Scan the records for "lineWidth". Report each line that includes it.

(Data for the task begins)

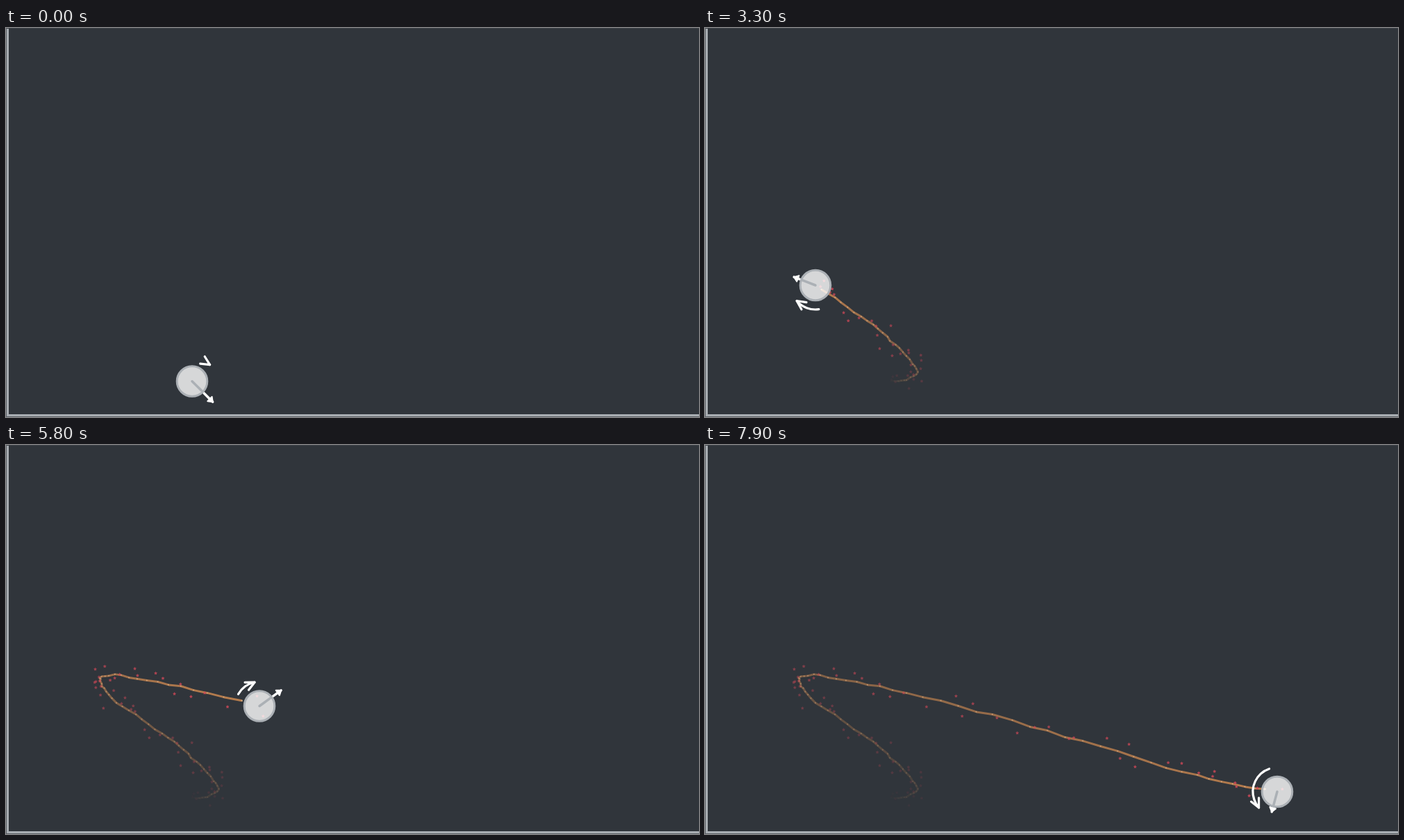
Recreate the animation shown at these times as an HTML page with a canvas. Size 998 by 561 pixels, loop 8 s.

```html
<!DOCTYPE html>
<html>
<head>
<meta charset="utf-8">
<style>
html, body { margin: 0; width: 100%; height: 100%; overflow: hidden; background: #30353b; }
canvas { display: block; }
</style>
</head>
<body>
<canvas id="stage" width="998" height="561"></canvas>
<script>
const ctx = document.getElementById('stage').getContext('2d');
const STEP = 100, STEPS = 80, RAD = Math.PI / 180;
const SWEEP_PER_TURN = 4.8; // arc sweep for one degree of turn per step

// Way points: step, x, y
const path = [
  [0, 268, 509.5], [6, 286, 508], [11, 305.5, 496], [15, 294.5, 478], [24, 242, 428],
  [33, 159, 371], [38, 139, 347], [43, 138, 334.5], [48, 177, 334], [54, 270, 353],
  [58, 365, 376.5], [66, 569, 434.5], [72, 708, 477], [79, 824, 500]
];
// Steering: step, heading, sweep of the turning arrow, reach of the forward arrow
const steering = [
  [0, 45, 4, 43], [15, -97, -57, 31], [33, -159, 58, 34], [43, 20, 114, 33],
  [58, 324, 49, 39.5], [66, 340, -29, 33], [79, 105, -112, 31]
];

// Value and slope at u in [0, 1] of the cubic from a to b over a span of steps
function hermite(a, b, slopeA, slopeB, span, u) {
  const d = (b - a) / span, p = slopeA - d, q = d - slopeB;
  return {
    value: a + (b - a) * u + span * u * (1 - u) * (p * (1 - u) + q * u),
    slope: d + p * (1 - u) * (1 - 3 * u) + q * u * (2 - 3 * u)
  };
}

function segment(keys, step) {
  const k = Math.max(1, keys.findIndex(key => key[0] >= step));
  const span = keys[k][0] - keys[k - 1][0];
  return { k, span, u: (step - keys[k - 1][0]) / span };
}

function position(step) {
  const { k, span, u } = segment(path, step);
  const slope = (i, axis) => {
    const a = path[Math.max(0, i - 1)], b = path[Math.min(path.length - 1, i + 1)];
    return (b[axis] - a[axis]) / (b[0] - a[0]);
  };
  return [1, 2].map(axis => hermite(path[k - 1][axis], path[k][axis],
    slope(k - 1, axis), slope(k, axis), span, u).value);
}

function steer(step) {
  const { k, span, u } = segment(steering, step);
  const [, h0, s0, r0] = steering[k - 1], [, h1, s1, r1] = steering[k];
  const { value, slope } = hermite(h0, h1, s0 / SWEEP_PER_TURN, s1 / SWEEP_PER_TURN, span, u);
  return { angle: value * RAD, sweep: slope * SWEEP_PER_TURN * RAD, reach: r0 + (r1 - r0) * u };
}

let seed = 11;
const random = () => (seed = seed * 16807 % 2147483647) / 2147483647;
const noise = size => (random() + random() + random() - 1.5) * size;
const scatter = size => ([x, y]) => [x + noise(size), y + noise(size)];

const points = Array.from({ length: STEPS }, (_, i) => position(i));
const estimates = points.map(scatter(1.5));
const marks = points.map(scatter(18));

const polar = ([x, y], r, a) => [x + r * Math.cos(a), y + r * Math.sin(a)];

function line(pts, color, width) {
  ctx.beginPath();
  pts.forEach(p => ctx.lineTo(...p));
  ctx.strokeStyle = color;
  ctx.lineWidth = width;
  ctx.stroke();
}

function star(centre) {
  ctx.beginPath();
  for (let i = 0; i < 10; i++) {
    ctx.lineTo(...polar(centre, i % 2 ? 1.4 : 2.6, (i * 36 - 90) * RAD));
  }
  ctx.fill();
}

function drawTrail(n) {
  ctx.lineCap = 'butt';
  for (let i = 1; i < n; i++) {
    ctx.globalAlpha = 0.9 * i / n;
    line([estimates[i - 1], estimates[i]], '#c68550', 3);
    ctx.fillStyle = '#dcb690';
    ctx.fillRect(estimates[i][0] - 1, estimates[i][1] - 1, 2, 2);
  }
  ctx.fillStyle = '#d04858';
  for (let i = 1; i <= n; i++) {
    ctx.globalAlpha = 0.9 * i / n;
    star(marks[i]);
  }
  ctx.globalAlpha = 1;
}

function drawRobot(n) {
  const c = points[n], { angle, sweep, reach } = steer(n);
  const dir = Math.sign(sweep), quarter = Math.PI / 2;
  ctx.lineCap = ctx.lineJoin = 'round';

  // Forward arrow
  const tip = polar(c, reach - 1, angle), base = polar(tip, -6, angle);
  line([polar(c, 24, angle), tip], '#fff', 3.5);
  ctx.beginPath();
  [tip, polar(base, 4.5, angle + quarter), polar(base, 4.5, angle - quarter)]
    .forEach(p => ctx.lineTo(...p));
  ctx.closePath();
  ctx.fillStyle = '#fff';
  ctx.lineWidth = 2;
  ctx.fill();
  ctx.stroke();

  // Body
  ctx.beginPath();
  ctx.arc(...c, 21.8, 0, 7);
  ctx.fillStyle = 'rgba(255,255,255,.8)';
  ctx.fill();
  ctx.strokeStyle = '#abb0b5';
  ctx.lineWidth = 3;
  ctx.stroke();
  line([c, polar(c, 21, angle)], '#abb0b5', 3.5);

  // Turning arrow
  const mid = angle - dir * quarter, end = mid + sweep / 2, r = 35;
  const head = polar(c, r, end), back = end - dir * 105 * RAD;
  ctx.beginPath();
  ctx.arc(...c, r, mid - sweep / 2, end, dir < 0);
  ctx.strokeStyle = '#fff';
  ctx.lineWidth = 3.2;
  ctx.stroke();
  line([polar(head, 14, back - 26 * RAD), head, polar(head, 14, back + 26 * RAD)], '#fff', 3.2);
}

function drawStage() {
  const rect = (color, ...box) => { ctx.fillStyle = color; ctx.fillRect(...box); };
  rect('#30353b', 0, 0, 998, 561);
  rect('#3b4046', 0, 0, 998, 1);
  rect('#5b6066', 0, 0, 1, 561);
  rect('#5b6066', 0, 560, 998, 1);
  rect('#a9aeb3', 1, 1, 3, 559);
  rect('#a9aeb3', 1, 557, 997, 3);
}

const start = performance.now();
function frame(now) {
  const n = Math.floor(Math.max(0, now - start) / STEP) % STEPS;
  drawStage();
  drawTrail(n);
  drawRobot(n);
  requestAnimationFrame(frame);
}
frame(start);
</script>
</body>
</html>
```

(Data for the task ends)
(Data for the task begins)

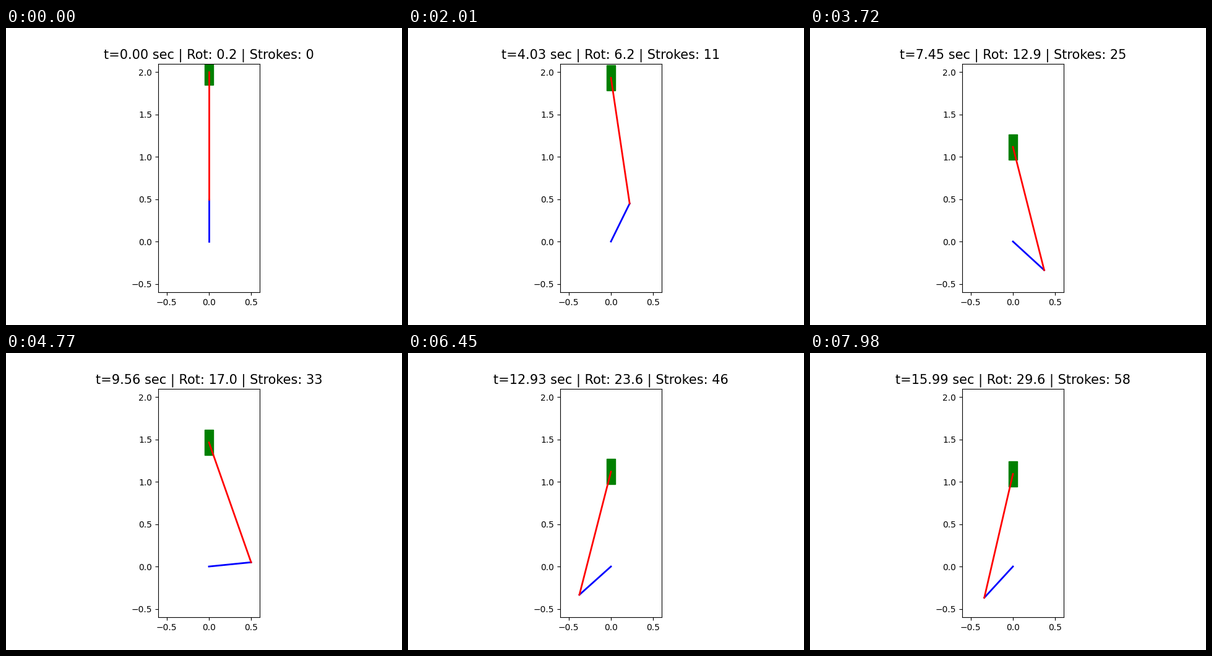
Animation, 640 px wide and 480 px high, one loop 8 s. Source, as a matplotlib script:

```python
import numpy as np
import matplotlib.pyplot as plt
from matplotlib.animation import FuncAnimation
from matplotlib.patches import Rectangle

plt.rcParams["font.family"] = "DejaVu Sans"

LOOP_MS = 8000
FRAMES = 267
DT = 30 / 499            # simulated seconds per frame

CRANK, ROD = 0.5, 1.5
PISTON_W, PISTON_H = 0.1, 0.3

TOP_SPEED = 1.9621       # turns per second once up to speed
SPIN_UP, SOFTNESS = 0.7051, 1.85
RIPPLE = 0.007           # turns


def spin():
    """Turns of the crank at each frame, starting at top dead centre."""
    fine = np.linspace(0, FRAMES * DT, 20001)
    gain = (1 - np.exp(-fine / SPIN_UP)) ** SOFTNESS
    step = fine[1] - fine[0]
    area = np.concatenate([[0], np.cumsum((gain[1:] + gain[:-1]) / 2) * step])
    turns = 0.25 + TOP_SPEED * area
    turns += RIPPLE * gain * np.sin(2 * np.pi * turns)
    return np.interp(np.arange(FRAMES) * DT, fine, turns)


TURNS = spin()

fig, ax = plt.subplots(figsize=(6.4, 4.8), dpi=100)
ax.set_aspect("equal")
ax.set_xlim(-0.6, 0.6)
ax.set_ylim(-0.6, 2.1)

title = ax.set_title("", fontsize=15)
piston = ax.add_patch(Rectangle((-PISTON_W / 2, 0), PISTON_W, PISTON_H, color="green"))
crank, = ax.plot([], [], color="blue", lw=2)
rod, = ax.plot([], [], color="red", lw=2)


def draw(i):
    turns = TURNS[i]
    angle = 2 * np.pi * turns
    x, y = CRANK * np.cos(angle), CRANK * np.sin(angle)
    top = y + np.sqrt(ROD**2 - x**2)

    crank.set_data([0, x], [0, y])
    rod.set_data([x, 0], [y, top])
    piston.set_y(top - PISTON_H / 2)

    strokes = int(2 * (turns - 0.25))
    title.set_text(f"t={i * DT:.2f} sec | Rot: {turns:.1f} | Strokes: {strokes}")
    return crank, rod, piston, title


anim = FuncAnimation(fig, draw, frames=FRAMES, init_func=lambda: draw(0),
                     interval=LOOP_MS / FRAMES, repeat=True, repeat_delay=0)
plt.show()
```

(Data for the task ends)
(Data for the task begins)

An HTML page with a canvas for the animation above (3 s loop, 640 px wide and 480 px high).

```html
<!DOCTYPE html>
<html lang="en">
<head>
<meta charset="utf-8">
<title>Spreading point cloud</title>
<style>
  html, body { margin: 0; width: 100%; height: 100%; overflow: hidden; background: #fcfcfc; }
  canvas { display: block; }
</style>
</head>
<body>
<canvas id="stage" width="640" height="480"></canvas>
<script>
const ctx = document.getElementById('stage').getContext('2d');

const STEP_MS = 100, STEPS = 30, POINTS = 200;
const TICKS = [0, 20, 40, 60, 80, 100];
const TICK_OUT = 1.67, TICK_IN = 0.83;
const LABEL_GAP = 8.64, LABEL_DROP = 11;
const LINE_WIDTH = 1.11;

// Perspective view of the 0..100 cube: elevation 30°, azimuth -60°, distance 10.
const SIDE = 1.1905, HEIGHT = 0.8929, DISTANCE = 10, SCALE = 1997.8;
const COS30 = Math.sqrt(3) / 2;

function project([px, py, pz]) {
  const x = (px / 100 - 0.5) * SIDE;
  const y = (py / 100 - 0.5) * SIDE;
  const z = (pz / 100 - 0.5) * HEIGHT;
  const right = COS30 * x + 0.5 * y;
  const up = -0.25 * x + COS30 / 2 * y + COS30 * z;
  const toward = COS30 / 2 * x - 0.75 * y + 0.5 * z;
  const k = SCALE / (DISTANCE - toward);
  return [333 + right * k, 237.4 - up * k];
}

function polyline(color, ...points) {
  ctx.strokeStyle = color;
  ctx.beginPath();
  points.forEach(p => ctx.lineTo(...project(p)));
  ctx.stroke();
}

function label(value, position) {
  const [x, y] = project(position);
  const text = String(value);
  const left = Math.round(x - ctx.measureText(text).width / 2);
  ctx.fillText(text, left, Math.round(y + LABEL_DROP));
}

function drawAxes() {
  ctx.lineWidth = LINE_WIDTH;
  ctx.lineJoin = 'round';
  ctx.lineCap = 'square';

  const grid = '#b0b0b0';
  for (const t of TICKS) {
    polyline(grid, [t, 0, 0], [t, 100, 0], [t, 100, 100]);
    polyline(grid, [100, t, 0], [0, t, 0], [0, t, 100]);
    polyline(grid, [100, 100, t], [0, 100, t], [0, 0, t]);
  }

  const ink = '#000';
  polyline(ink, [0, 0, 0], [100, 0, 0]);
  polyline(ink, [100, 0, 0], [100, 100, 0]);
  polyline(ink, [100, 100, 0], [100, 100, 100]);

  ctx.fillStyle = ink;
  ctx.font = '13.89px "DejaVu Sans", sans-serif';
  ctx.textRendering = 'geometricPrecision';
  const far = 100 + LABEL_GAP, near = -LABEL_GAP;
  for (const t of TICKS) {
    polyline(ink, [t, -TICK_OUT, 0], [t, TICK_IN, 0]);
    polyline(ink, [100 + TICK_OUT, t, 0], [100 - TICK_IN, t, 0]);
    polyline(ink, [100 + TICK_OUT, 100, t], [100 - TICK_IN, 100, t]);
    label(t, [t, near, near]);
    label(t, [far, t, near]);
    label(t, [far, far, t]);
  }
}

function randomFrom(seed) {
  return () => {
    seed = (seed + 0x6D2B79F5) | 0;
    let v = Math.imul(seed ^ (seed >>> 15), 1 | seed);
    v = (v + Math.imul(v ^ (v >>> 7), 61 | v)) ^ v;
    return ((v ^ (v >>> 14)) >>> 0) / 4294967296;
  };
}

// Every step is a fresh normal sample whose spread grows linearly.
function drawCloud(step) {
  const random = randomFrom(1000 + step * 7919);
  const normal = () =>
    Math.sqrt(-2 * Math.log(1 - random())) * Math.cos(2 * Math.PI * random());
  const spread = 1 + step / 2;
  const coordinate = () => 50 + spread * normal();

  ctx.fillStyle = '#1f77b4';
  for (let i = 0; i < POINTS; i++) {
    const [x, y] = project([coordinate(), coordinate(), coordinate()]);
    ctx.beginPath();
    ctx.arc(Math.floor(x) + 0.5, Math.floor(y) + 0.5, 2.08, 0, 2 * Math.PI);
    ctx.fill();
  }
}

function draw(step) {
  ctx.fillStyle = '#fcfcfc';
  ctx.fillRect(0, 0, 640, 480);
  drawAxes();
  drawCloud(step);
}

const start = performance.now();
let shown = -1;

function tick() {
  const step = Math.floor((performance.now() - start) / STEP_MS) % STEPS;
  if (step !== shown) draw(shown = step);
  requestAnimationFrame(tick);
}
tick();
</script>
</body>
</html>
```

(Data for the task ends)

Output of the task:
  ctx.lineWidth = width;
  ctx.lineWidth = 2;
  ctx.lineWidth = 3;
  ctx.lineWidth = 3.2;
  ctx.lineWidth = LINE_WIDTH;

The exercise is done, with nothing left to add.